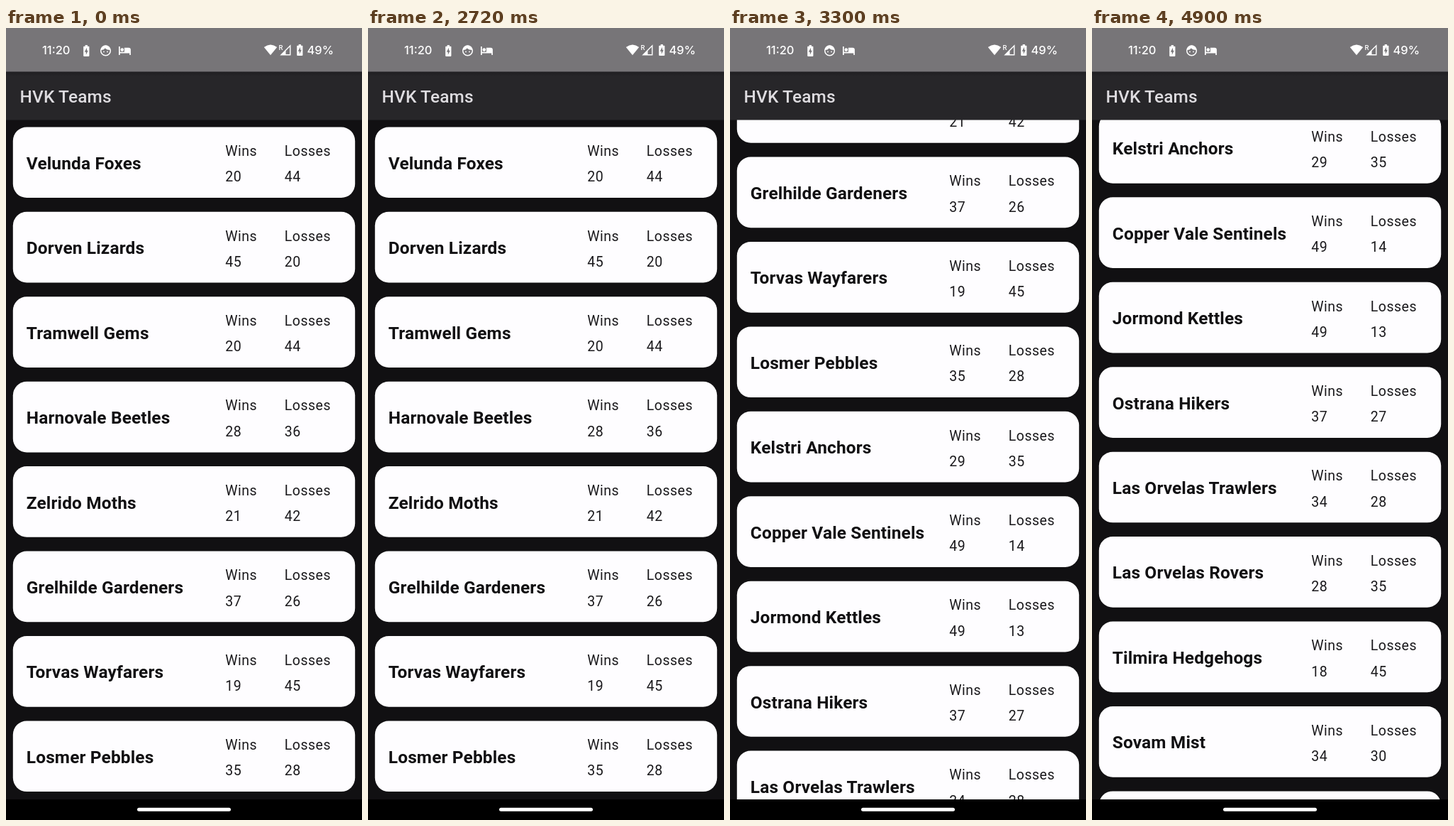
An HTML page for the animation above (5300 ms loop, 502 px wide and 1115 px high).

```html
<!DOCTYPE html>
<html lang="en">
<head>
<meta charset="utf-8">
<title>Team list</title>
<style>
  html, body { margin: 0; width: 100%; height: 100%; overflow: hidden; background: #111012; }
  svg { display: block; width: 502px; height: 1115px; }
  text { font-family: Roboto, sans-serif; }
  .name { font-size: 24.43px; font-weight: 700; letter-spacing: .15px; fill: #111012; }
  .stat { font-size: 19.54px; letter-spacing: .5px; fill: #1b1a1d; }
  .title { font-size: 24.43px; font-weight: 500; letter-spacing: .15px; fill: #dedce0; }
  .status { font-family: Inter, sans-serif; font-size: 16.5px; font-weight: 500; fill: #fff; }
</style>
</head>
<body>
<svg viewBox="0 0 502 1115">
  <defs>
    <linearGradient id="shade" x1="0" y1="0" x2="0" y2="1">
      <stop offset="0" stop-color="#1f1e21"/>
      <stop offset="1" stop-color="#272629"/>
    </linearGradient>
    <g id="battery">
      <path d="M-1.6 -8h3.2v1.7h1.6a.9 .9 0 0 1 .9 .9V7a1 1 0 0 1-1 1h-6.2a1 1 0 0 1-1-1V-5.4a.9 .9 0 0 1 .9-.9h1.6z" fill="#fff"/>
      <path d="M.7 -4.2L-2.5 1.8H-.5V5.8L2.5 -.3H.7z" fill="#777578"/>
    </g>
  </defs>
  <rect width="502" height="1115" fill="#111012"/>
  <g id="list"></g>

  <rect y="61" width="502" height="68.5" fill="#272629"/>
  <rect y="61" width="502" height="7" fill="url(#shade)"/>
  <text class="title" x="19.5" y="105">HVK Teams</text>

  <rect width="502" height="61.5" fill="#777578"/>
  <text class="status" x="51" y="37.3">11:20</text>
  <use href="#battery" x="113.3" y="32"/>
  <g transform="translate(140.5 32)">
    <circle r="6.8" fill="none" stroke="#fff" stroke-width="1.5"/>
    <path d="M-6.8 -1A6.8 6.8 0 0 1 6.8 -1Q2 -.8 -.8 -3.6Q-3 -.6 -6.8 -1z" fill="#fff"/>
    <circle cx="-2.5" cy="1.4" r=".9" fill="#fff"/>
    <circle cx="2.5" cy="1.4" r=".9" fill="#fff"/>
  </g>
  <g fill="#fff">
    <path d="M159 26h1.7v7.7h6.2v-6h6a3 3 0 0 1 3 3V38h-1.7v-2.6h-13.5V38H159z"/>
    <circle cx="163.8" cy="30.6" r="2.3"/>
    <path d="M363.8 27Q373 20 382.2 27L373 38.3z"/>
  </g>
  <path d="M400.8 25V37.8H388z" fill="none" stroke="#fff" stroke-width="1.4"/>
  <path d="M394.5 31.5V38H388z" fill="#fff"/>
  <text x="384.5" y="30.6" font-size="9.5" font-weight="500" fill="#fff">R</text>
  <use href="#battery" x="414.3" y="31"/>
  <text class="status" x="424.5" y="37.3">49%</text>

  <rect y="1086" width="502" height="29" fill="#000"/>
  <rect x="185" y="1097.7" width="132" height="5" rx="2.5" fill="#fff"/>
</svg>
<script>
  const teams = [
    ["Velunda Foxes", 20, 44],
    ["Dorven Lizards", 45, 20],
    ["Tramwell Gems", 20, 44],
    ["Harnovale Beetles", 28, 36],
    ["Zelrido Moths", 21, 42],
    ["Grelhilde Gardeners", 37, 26],
    ["Torvas Wayfarers", 19, 45],
    ["Losmer Pebbles", 35, 28],
    ["Kelstri Anchors", 29, 35],
    ["Copper Vale Sentinels", 49, 14],
    ["Jormond Kettles", 49, 13],
    ["Ostrana Hikers", 37, 27],
    ["Las Orvelas Trawlers", 34, 28],
    ["Las Orvelas Rovers", 28, 35],
    ["Tilmira Hedgehogs", 18, 45],
    ["Sovam Mist", 34, 30],
    ["", "", ""]
  ];
  const LOOP = 5300, TOP = 139.4, PITCH = 119.43;
  // [start time, scroll offset]: the list jumps between positions
  const stops = [[0, 0], [3200, 555], [4200, 949.8], [4300, 975.9]];

  const list = document.getElementById("list");
  const label = (cls, x, y, s) => `<text class="${cls}" x="${x}" y="${y}">${s}</text>`;

  list.innerHTML = teams.map(([name, wins, losses], i) =>
    `<g transform="translate(0 ${TOP + i * PITCH})">
      <rect x="9.8" width="482.4" height="99.7" rx="19.5" fill="#fefdff"/>
      ${label("name", 28.8, 59.4, name)}
      ${label("stat", 309.2, 40.8, "Wins")}${label("stat", 309.2, 77, wins)}
      ${label("stat", 392.8, 40.8, "Losses")}${label("stat", 392.8, 77, losses)}
    </g>`).join("");

  function draw(t) {
    const [, offset] = stops.filter(([start]) => start <= t).pop();
    list.setAttribute("transform", `translate(0 ${-offset})`);
  }

  const begin = performance.now();
  function tick() {
    draw((performance.now() - begin) % LOOP);
    requestAnimationFrame(tick);
  }
  tick();
</script>
</body>
</html>
```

-*-

### What you will do
Could you copy every line in the records that holds "performance"?

### Task result
  const begin = performance.now();
    draw((performance.now() - begin) % LOOP);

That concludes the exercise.